A joint committee is merging two global machine safety standards (ISO 13849-1:2006, Safety of machinery -- Safety-related parts of control systems -- Part 1: General principles for design and IEC 62061:2005, Safety of machinery - Functional safety of safety-related electrical, electronic and programmable electronic control systems). Is this a good thing?
If a machine shop hasn't had an incident or employee injury for 10 years, is that result of an excellent safety culture or simply great luck? Are “hope” and “lack of attention” proactive business strategies?
What's the residual risk for Cat 3 hazard mitigated by a fixed steel plate? Did the repair result in a control reliable solution? Are physical barriers or control solutions better to reduce risk. Five steps define the hierarchy of measures for hazard mitigation and machine safety risk reduction.
Countries are teaming to globalize and harmonize machine safety standards. IEC and ISO standards are trending to global standards and slowly are being adopted by various countries as requirements for conformance. Is compliance becoming global?
Who really has the brain, the machine or the person? Whether it’s the operator, maintenance technician, set-up technician, engineer, or clean-up staff, the human brain has capabilities that surpass any brain on the machine.
An incremental documented process called “Risk Assessment” is required in many updated standards. And, a new standard, ANSI B11.0 – 2010, Safety of Machinery – General Requirements and Risk Assessment, is dedicated to this topic.
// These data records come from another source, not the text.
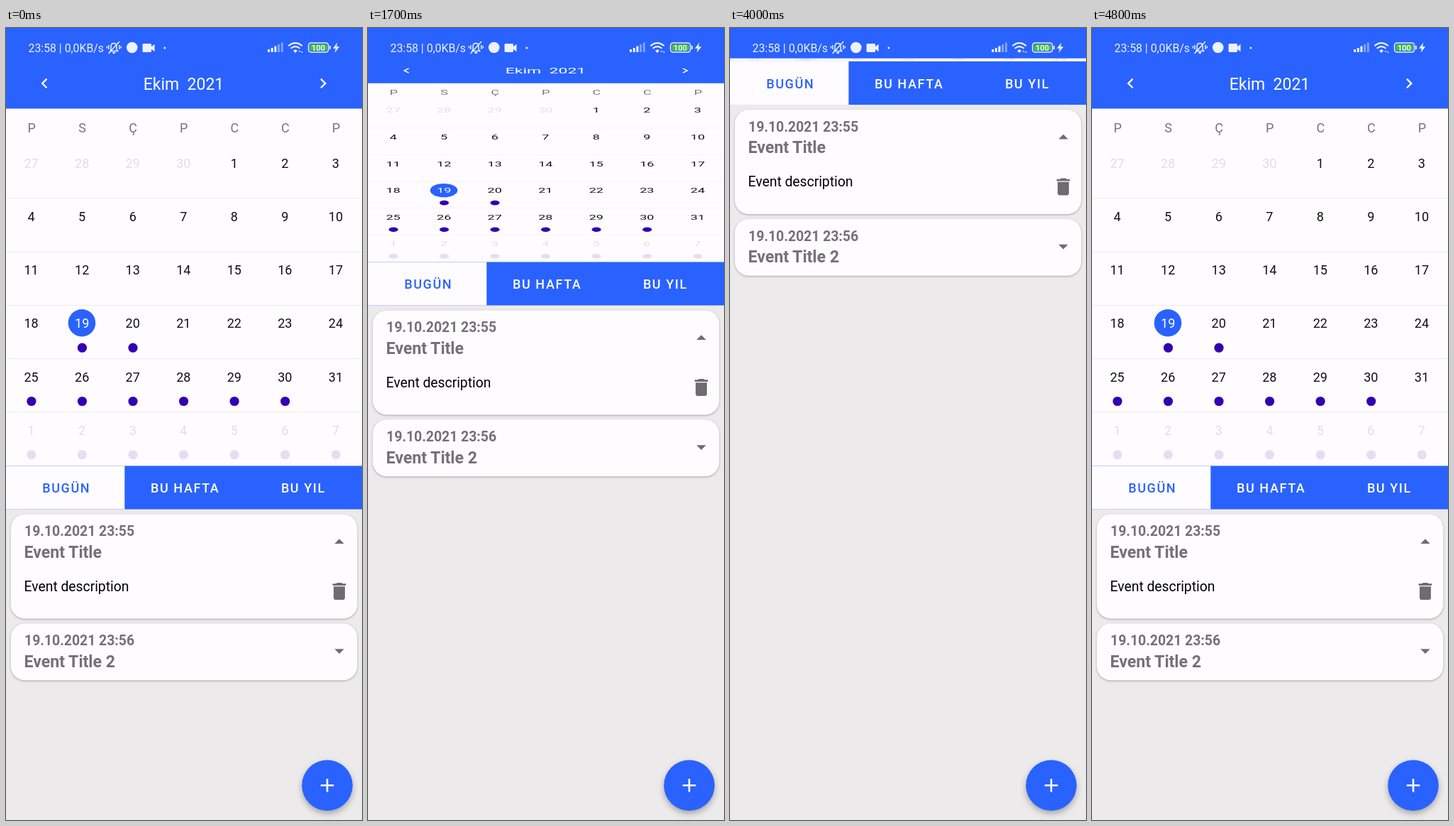
These frames come from a looping animation (502x1115 px, 4.9 s). An HTML page:

```html
<!DOCTYPE html>
<html lang="tr">
<head>
<meta charset="utf-8">
<title>Takvim</title>
<style>
  html, body { margin: 0; width: 100%; height: 100%; overflow: hidden; background: #eceaeb; }
  svg { display: block; width: 502px; height: 1115px; font-family: Roboto, sans-serif; }
  text { white-space: pre; }
  .blue { fill: #2962ff; }
  .paper { fill: #fefcff; }
  .mid { text-anchor: middle; }
  .tab { font-size: 18px; font-weight: 500; letter-spacing: 1.6px; text-anchor: middle; }
  .time { font-size: 19.4px; font-weight: 700; fill: #737173; }
  .title { font-size: 23.1px; font-weight: 700; fill: #737173; }
  .icon { fill: #6e6c6e; }
  .card { filter: drop-shadow(0 1.5px 1.5px rgba(0, 0, 0, .3)); }
  .fab { filter: drop-shadow(0 4px 4px rgba(0, 0, 0, .3)); }
</style>
</head>
<body>
<svg viewBox="0 0 502 1115">
  <defs><clipPath id="strip"><rect y="616.5" width="502" height="61"/></clipPath></defs>

  <g id="calendar">
    <rect class="paper" y="42" width="502" height="574.5"/>
    <rect class="blue" y="40" width="502" height="73.5"/>
    <text class="mid" x="250.5" y="87" font-size="23" fill="#fff">Ekim  2021</text>
    <g fill="#fff">
      <path transform="translate(40 63.7) scale(1.19)" d="M15.41 7.41 14 6l-6 6 6 6 1.41-1.41L10.83 12z"/>
      <path transform="translate(432.9 63.7) scale(1.19)" d="M10 6 8.59 7.41 13.17 12l-4.58 4.59L10 18l6-6z"/>
    </g>
    <g id="days" class="mid" font-size="18"></g>
  </g>

  <g id="panel">
    <rect y="616.5" width="502" height="1100" fill="#eceaeb"/>
    <rect class="blue" y="616.5" width="502" height="61"/>
    <g clip-path="url(#strip)"><circle id="ripple" cx="84" cy="647" r="89.2" fill="#fff"/></g>
    <rect class="paper" y="616.5" width="167.3" height="61"/>
    <text class="tab blue" x="85.2" y="654.4">BUGÜN</text>
    <text class="tab" x="252.6" y="654.4" fill="#fff">BU HAFTA</text>
    <text class="tab" x="419.4" y="654.4" fill="#fff">BU YIL</text>

    <rect class="paper card" x="6.7" y="684.5" width="488.6" height="147" rx="20"/>
    <text class="time" x="26" y="715.3">19.10.2021 23:55</text>
    <text class="title" x="25.6" y="745.6">Event Title</text>
    <text x="25.6" y="792.7" font-size="19.3">Event description</text>
    <path class="icon" d="M463.3 726h13.4l-6.7-6.7z"/>
    <path class="icon" transform="translate(454 777) scale(1.33)" d="M6 19c0 1.1.9 2 2 2h8c1.1 0 2-.9 2-2V7H6v12zM19 4h-3.5l-1-1h-5l-1 1H5v2h14V4z"/>

    <rect class="paper card" x="6.7" y="838.3" width="488.6" height="80" rx="20"/>
    <text class="time" x="26" y="869.3">19.10.2021 23:56</text>
    <text class="title" x="25.6" y="899.6">Event Title 2</text>
    <path class="icon" d="M463.3 874.3h13.4l-6.7 6.7z"/>
  </g>

  <g id="status">
    <rect class="blue" width="502" height="42.3"/>
    <g fill="#eef2ff">
      <text x="31.6" y="33.6" font-size="15.8">23:58 | 0,0KB/s</text>
      <circle cx="177.7" cy="27.5" r="7.8"/>
      <path d="M194 22h9.5a1.5 1.5 0 0 1 1.5 1.5v2.8l4.5-3.6v10.6l-4.5-3.6v2.8a1.5 1.5 0 0 1-1.5 1.5H194a1.5 1.5 0 0 1-1.5-1.5v-9a1.5 1.5 0 0 1 1.5-1.5z"/>
      <circle cx="223.8" cy="28" r="1.5"/>
      <path d="M369 34v-4h3v4zM373.7 34v-6h3v6zM378.4 34v-8.4h3V34z"/>
      <path opacity=".45" d="M383.1 34V23h3v11zM387.8 34V20.5h3V34z"/>
      <path d="M467.2 20.5 461 28.8h3.8l-1.2 6 6.6-8.5h-4z"/>
      <path d="M456 25h1.8v5H456zM150 34h4.4a2.2 2.2 0 0 1-4.4 0z"/>
      <path d="m405 31.8 3-1.6 3 1.6-3 3.4zM412.5 33.5l1.5-2 1.5 2zM415.8 33.3l1.5 2 1.5-2z"/>
    </g>
    <g fill="none" stroke="#eef2ff" stroke-width="1.5">
      <path d="M147 32.5h10.5l-1.5-2.5v-4c0-6-8-6-8 0v4zM160 19l-15.5 17M144.8 24v6M142.4 25.5v3M159.8 24v6M162.2 25.5v3"/>
      <path stroke-width="2.1" d="M398.3 25.2q9.7-8.2 19.4 0M401.6 28.8q6.4-5.2 12.8 0"/>
      <rect x="426.6" y="21" width="28" height="13" rx="3.5"/>
    </g>
    <rect x="428.6" y="23" width="24" height="9" rx="1.5" fill="#48bd4c"/>
    <text class="mid" x="440.5" y="31.6" font-size="11" font-weight="500" fill="#fff">100</text>
  </g>

  <circle class="blue fab" cx="453" cy="1066.3" r="35.8"/>
  <path d="M443.7 1066.3h18.6M453 1057v18.6" stroke="#fff" stroke-width="2.6"/>
</svg>
<script>
  const $ = id => document.getElementById(id);
  const LOOP = 4900, STEP = 100, DURATION = 600, TOP = 42, HEIGHT = 574;
  const COLLAPSE = 1400, EXPAND = 3966;

  function add(tag, attrs, text = '') {
    const node = document.createElementNS('http://www.w3.org/2000/svg', tag);
    for (const key in attrs) node.setAttribute(key, attrs[key]);
    node.textContent = text;
    $('days').append(node);
  }

  const columnX = i => 35.6 + 71.55 * i;

  [...'PSÇPCCP'].forEach((day, i) => add('text', { x: columnX(i) + .5, y: 146.5, fill: '#757476' }, day));

  for (let row = 0; row < 6; row++) {
    const y = 190.2 + 75.27 * row;
    add('rect', { x: 0, y: y + 49.2, width: 502, height: 1, fill: '#ebeaee' });
    for (let col = 0; col < 7; col++) {
      const x = columnX(col), n = row * 7 + col - 3;
      const outside = n < 1 || n > 31, selected = n === 19;
      const label = n < 1 ? n + 30 : n > 31 ? n - 31 : n;
      if (selected) add('circle', { cx: x - .2, cy: y - .8, r: 19.3, class: 'blue' });
      add('text', { x, y: y + 6.3, fill: selected ? '#fff' : outside ? '#e1dfe2' : '#111' }, label);
      if (n === 19 || n === 20 || n >= 25 && n !== 31)
        add('circle', { cx: x + .3, cy: y + 34.2, r: 6.6, fill: outside ? '#e3dff3' : '#3200b1' });
    }
  }

  // Accelerate, then decelerate, along half a cosine wave.
  function ease(t, start) {
    const p = Math.min(1, Math.max(0, (t - start) / DURATION));
    return (1 - Math.cos(Math.PI * p)) / 2;
  }

  function rippleAlpha(t) {
    const fade = start => t < start ? 0 : Math.max(0, .45 * (1 - (t - start) / 170));
    return Math.max(fade(1400), fade(4100));
  }

  const origin = performance.now();
  function draw(now) {
    const elapsed = Math.max(0, now - origin) + 20;
    const t = Math.floor(elapsed % LOOP / STEP) * STEP;
    const scale = 1 - ease(t, COLLAPSE) + ease(t, EXPAND);
    $('calendar').setAttribute('transform', `translate(0 ${TOP * (1 - scale)}) scale(1 ${scale})`);
    $('panel').setAttribute('transform', `translate(0 ${HEIGHT * (scale - 1)})`);
    $('ripple').setAttribute('opacity', rippleAlpha(t));
    requestAnimationFrame(draw);
  }
  draw(origin);
</script>
</body>
</html>
```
With all this attention folks still are not clear regarding whether an engineer is essential to lead the risk assessment process.
An improved safety culture, advocated at the business level with engineering input, can bring about faster implementation of proven machine safety technologies, improving safety and adding economic value.